It was agreed that the playing squads for handball be increased because in recent years "this sport had appeared to be more aggressive and therefore more injuries occurred".
Badminton had been lobbying for inclusion on the Olympic programme but as there were two separate International Federations, a decision was deferred.
Although tennis was keen to return to the Olympic programme, there was still a problem of eligibility with the amateur regulations still in force.
Even so, International Tennis Federation President Philippe Chatrier asked if it would be possible to arrange a demonstration event at Los Angeles 1984. His wish was granted and the sport was such a success in the American city, with Sweden's Stefan Edberg winning the men's event and Germany's Steffi Graf the women's that tennis was restored as a full medal sport at Seoul in 1988.
Women’s cycling was still not part of the Games and a decision on this was put back to the following year, alongside consideration of what was then described as "modern" gymnastics, which later became known as rhythmic gymnastics.
The IOC also decided to give official recognition to the Federation International de Quilleurs, which controlled ten pin bowling, a game played in over 60 countries. They noted that "the Federation itself had no connections with any professional organisations".
It was confirmed that the choice of host city for 1988 would be decided in 1981. The session was to be in the German spa town of Baden Baden.
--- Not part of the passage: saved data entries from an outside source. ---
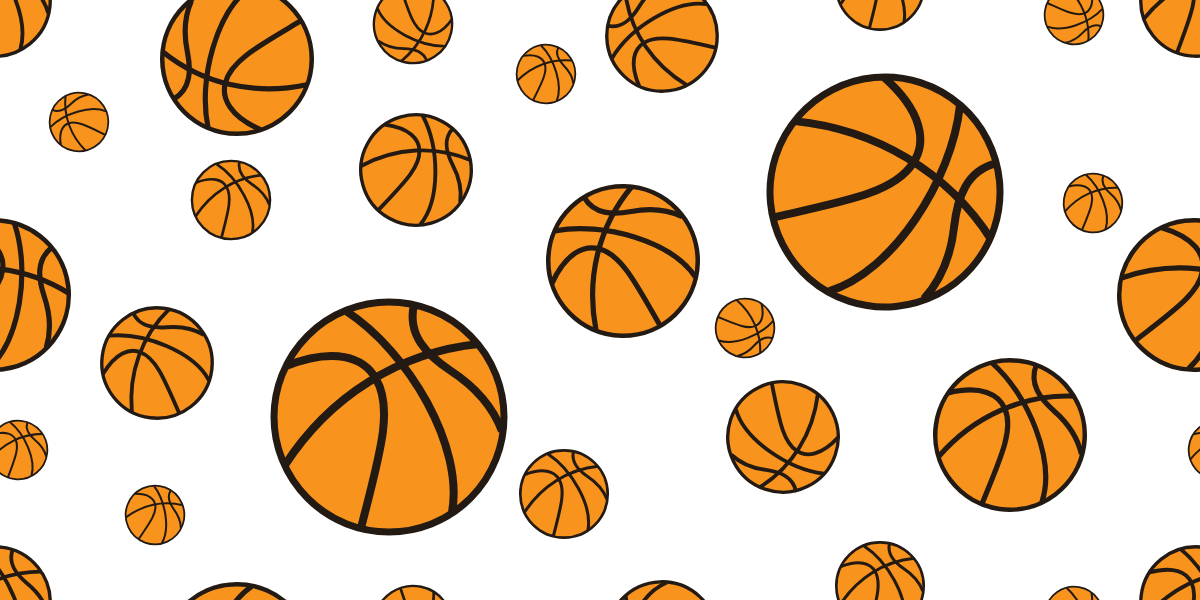
<!DOCTYPE html>
<html lang="en">
<head>
<meta charset="utf-8">
<title>Basketball pattern</title>
<style>
  :root {
    --paper: #ffffff;
    --leather: #f8941d;
    --seam: #231a14;
  }
  html, body { margin: 0; background: var(--paper); overflow: hidden; }
  .pattern { display: block; width: 1200px; height: 600px; background: var(--paper); }
  .skin { fill: var(--leather); stroke: var(--seam); stroke-width: 7; }
  .seams { fill: none; stroke: var(--seam); stroke-width: 8; }
</style>
</head>
<body>
<svg class="pattern" viewBox="0 0 1200 600" role="img" aria-label="Pattern of orange basketballs in different sizes">
  <defs>
    <g id="ball-xl">
      <circle class="skin" r="115"/>
      <g class="seams">
        <path d="M-43 -106C20 -65 75 30 63 95"/>
        <path d="M-104 48C-60 -20 10 -65 90 -73"/>
        <path d="M-103 -51C-55 -70 -25 -60 -13 -38C5 -8 -10 40 -28 111"/>
        <path d="M25 -112C18 -82 38 -62 62 -46C85 -31 103 -12 113 14"/>
      </g>
    </g>
    <use id="ball-l" href="#ball-xl" transform="scale(.65)"/>
    <use id="ball-m" href="#ball-xl" transform="scale(.48)"/>
    <use id="ball-s" href="#ball-xl" transform="scale(.38)"/>
    <use id="ball-xs" href="#ball-xl" transform="scale(.34)"/>
    <use id="ball-xxs" href="#ball-xl" transform="scale(.255)"/>
  </defs>

  <g id="extra-large-balls">
    <use href="#ball-xl" transform="translate(389 417)"/>
    <use href="#ball-xl" transform="translate(885 192) rotate(63)"/>
  </g>

  <g id="large-balls">
    <use href="#ball-l" transform="translate(237 59) rotate(225)"/>
    <use href="#ball-l" transform="translate(237 659) rotate(225)"/>
    <use href="#ball-l" transform="translate(623 261) rotate(-44)"/>
    <use href="#ball-l" transform="translate(1010 435) rotate(8)"/>
    <use href="#ball-l" transform="translate(-6 295) rotate(38)"/>
    <use href="#ball-l" transform="translate(1194 295) rotate(38)"/>
  </g>

  <g id="medium-balls">
    <use href="#ball-m" transform="translate(416 170) rotate(29)"/>
    <use href="#ball-m" transform="translate(157 363) rotate(-38)"/>
    <use href="#ball-m" transform="translate(783 437) rotate(154)"/>
    <use href="#ball-m" transform="translate(662 36) rotate(-92)"/>
    <use href="#ball-m" transform="translate(662 637) rotate(-92)"/>
    <use href="#ball-m" transform="translate(-5 1) rotate(6)"/>
    <use href="#ball-m" transform="translate(1196 1) rotate(6)"/>
    <use href="#ball-m" transform="translate(-5 602) rotate(6)"/>
    <use href="#ball-m" transform="translate(1196 602) rotate(6)"/>
  </g>

  <g id="small-balls">
    <use href="#ball-s" transform="translate(564 494)"/>
    <use href="#ball-s" transform="translate(880 586)"/>
    <use href="#ball-s" transform="translate(880 -14)"/>
  </g>

  <g id="extra-small-balls">
    <use href="#ball-xs" transform="translate(231 200)"/>
    <use href="#ball-xs" transform="translate(413 24) rotate(147)"/>
    <use href="#ball-xs" transform="translate(413 625) rotate(147)"/>
  </g>

  <g id="tiny-balls">
    <use href="#ball-xxs" transform="translate(546 74) rotate(12)"/>
    <use href="#ball-xxs" transform="translate(79 122) rotate(-78)"/>
    <use href="#ball-xxs" transform="translate(1093 203) rotate(8)"/>
    <use href="#ball-xxs" transform="translate(1074 15) rotate(100)"/>
    <use href="#ball-xxs" transform="translate(1074 616) rotate(100)"/>
    <use href="#ball-xxs" transform="translate(745 328) rotate(98)"/>
    <use href="#ball-xxs" transform="translate(18 450) rotate(6)"/>
    <use href="#ball-xxs" transform="translate(1218 450) rotate(6)"/>
    <use href="#ball-xxs" transform="translate(155 515) rotate(20)"/>
  </g>
</svg>
</body>
</html>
This would be a huge gathering which would also incorporate an Olympic Congress, only the second held since the Second World War.
The members also accepted a bid from Rio de Janeiro to stage the IOC Session in 1982 but financial difficulties meant it was switched elsewhere.
An IOC session did not ultimately take place in Brazil last summer on the eve of the opening of Rio 2016.